#### RECORDS FOR PROCESSING:
Content starts
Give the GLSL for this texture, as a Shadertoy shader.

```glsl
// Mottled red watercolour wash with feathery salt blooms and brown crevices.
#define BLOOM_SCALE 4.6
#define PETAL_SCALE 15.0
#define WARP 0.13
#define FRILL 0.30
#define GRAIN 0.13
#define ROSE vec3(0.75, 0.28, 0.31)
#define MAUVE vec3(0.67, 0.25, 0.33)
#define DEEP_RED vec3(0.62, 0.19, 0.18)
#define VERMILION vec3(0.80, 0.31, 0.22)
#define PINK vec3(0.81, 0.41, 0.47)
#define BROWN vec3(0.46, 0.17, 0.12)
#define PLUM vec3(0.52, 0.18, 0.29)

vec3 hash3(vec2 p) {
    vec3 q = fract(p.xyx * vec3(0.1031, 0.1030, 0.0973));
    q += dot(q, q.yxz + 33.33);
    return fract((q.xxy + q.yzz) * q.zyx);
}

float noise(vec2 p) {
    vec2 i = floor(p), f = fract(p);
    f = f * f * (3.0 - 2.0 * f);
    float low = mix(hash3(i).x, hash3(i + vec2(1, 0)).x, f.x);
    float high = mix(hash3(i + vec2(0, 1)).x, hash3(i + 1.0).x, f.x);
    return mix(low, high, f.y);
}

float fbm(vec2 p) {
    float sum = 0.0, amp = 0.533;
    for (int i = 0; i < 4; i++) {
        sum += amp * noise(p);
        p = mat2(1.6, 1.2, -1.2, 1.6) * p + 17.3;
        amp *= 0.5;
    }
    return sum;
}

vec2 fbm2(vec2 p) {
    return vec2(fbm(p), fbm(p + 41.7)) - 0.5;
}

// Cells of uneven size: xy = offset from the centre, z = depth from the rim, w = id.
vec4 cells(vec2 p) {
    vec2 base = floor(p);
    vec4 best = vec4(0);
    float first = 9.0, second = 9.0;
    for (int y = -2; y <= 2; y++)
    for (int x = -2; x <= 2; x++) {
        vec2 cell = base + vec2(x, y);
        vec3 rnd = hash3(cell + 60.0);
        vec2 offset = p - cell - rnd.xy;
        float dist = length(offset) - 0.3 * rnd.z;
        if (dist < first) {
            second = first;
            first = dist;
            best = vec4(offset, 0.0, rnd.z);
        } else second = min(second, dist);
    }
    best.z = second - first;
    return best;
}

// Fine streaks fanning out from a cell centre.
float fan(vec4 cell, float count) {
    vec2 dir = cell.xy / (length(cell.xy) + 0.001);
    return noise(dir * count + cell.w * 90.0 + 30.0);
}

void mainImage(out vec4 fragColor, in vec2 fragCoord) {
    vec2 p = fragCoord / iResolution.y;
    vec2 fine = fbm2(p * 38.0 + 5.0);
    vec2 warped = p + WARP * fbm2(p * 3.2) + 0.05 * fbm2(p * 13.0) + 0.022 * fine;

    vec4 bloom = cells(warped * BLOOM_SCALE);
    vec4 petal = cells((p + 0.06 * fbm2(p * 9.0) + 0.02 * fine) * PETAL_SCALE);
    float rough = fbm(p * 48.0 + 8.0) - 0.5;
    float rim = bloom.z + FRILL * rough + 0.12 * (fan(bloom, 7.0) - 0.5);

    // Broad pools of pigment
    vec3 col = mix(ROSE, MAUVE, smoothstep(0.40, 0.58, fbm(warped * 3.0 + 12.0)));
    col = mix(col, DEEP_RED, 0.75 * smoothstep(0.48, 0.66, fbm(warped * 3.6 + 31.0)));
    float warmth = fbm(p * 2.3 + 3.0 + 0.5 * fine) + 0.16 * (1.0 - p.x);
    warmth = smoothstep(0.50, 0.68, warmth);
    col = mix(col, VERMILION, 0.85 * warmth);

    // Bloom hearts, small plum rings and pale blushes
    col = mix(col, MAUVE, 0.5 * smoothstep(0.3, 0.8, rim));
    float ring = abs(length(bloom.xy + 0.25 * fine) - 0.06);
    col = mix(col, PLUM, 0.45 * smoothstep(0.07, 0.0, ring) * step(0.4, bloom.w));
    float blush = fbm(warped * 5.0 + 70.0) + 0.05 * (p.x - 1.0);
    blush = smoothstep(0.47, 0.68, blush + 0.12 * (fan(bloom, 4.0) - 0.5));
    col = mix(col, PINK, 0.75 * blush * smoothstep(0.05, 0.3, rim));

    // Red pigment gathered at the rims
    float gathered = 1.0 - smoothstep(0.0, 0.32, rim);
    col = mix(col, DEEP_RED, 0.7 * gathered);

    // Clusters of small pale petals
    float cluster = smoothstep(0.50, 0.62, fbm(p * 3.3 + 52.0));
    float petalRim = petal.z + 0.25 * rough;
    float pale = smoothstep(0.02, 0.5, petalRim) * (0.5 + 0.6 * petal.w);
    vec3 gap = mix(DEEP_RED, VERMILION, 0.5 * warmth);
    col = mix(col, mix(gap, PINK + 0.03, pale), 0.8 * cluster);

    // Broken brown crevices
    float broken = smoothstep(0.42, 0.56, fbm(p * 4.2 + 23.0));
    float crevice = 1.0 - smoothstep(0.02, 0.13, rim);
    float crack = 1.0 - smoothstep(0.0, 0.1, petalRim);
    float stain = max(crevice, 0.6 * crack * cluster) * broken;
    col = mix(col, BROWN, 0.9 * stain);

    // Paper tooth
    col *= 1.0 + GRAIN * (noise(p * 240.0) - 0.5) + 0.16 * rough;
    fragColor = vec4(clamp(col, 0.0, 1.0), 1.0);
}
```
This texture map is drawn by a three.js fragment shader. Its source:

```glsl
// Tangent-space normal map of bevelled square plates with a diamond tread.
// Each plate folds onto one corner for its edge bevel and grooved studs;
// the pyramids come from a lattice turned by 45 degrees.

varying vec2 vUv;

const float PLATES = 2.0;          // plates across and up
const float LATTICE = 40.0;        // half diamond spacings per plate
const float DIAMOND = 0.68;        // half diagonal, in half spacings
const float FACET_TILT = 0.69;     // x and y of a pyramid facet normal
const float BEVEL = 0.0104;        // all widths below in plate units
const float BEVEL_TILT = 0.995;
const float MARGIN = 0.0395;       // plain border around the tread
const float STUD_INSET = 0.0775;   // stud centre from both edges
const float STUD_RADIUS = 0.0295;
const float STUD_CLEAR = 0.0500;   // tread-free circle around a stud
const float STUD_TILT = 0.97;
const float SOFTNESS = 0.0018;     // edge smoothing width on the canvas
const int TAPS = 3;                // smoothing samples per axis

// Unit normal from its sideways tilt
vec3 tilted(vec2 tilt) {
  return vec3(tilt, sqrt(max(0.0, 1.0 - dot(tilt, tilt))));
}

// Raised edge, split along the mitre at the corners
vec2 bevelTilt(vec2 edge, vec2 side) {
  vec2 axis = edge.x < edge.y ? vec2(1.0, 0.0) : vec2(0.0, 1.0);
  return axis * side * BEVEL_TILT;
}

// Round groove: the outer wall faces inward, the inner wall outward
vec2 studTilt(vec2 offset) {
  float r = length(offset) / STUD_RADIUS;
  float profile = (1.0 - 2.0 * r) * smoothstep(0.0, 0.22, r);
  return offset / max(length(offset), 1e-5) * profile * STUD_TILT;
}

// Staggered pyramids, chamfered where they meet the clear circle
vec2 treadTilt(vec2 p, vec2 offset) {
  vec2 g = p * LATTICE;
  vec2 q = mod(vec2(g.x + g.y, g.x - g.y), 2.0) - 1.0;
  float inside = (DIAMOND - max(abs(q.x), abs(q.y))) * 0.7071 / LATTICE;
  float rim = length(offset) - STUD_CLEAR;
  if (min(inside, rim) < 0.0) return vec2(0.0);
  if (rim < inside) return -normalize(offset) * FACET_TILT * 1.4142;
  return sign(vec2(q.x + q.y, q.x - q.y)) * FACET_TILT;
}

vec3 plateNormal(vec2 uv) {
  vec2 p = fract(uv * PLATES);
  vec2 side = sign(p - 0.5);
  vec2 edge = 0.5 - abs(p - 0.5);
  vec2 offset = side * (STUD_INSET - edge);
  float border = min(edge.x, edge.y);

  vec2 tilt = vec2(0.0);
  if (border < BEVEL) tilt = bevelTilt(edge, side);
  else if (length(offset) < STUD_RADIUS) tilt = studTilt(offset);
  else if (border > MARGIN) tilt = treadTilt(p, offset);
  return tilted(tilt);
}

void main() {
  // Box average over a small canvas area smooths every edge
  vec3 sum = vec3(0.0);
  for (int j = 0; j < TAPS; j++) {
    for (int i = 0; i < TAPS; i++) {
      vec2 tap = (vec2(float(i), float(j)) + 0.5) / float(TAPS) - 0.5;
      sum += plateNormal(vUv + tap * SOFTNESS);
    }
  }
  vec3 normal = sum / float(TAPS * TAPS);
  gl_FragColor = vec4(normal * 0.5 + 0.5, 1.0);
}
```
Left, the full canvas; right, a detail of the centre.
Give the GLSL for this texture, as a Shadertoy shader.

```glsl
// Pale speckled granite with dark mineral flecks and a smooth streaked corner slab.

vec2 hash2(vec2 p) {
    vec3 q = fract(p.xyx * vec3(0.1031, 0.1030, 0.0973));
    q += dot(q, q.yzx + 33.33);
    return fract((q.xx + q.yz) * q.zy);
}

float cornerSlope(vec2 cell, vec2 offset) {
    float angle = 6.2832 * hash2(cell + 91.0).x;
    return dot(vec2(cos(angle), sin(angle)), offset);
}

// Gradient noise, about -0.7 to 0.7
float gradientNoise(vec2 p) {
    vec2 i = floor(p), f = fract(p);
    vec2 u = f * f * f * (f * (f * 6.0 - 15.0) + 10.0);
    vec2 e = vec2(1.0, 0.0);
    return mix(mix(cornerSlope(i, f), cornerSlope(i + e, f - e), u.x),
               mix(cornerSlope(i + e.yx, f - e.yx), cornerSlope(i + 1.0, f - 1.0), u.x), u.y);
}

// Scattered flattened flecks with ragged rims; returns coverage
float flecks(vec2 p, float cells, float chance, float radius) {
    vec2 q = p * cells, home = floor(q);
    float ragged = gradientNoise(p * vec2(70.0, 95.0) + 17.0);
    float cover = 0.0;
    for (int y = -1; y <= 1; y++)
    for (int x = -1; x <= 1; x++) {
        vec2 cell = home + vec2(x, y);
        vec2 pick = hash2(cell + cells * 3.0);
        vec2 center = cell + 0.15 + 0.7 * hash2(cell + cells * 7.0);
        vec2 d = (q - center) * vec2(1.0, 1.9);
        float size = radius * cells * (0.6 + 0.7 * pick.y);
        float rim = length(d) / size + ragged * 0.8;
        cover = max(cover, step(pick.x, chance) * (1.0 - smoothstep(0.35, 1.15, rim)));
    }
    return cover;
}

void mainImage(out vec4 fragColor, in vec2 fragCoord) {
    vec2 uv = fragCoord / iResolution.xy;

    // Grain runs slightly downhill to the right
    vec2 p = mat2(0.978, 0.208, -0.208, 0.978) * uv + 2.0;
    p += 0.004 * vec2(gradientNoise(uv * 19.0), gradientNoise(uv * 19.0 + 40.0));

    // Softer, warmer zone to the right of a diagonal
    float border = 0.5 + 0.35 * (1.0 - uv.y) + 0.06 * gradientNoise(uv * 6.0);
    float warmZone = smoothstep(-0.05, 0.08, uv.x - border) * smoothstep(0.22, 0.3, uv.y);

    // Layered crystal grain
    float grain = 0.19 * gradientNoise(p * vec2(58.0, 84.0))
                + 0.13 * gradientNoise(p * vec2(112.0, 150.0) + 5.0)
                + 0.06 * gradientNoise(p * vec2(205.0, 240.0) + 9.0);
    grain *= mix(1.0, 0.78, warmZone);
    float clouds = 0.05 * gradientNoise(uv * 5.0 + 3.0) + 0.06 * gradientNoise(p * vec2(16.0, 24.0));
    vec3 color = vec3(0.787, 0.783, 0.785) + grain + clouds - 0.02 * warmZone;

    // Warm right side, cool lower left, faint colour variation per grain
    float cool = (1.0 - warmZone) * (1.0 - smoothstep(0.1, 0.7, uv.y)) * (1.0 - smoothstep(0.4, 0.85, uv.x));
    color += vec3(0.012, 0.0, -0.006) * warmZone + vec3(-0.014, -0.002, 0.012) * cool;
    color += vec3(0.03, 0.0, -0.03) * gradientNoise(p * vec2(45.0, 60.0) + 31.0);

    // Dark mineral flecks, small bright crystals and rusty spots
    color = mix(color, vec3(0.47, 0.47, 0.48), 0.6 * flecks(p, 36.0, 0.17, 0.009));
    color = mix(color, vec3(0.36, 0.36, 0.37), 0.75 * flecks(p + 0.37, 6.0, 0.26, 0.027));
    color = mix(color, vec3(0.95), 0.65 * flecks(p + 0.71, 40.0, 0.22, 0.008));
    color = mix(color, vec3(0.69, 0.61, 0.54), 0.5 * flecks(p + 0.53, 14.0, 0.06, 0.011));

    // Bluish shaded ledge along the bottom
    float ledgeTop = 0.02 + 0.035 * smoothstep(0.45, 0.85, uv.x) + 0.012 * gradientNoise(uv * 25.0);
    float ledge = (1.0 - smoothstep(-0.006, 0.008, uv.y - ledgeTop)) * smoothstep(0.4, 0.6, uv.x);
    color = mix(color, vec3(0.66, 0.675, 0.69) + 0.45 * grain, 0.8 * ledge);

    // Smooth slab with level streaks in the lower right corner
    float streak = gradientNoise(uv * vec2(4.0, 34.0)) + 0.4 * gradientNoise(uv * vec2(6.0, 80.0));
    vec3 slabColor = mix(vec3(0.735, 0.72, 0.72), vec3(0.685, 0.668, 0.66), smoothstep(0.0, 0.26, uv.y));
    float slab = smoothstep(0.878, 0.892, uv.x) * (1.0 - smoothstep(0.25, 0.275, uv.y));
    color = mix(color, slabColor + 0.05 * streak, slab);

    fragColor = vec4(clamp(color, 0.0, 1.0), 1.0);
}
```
Content ends
#### YOUR OBJECTIVE:
Look through the entries above; copy every line holding the string "warmth".

#### OUTPUT BELOW:
    float warmth = fbm(p * 2.3 + 3.0 + 0.5 * fine) + 0.16 * (1.0 - p.x);
    warmth = smoothstep(0.50, 0.68, warmth);
    col = mix(col, VERMILION, 0.85 * warmth);
    vec3 gap = mix(DEEP_RED, VERMILION, 0.5 * warmth);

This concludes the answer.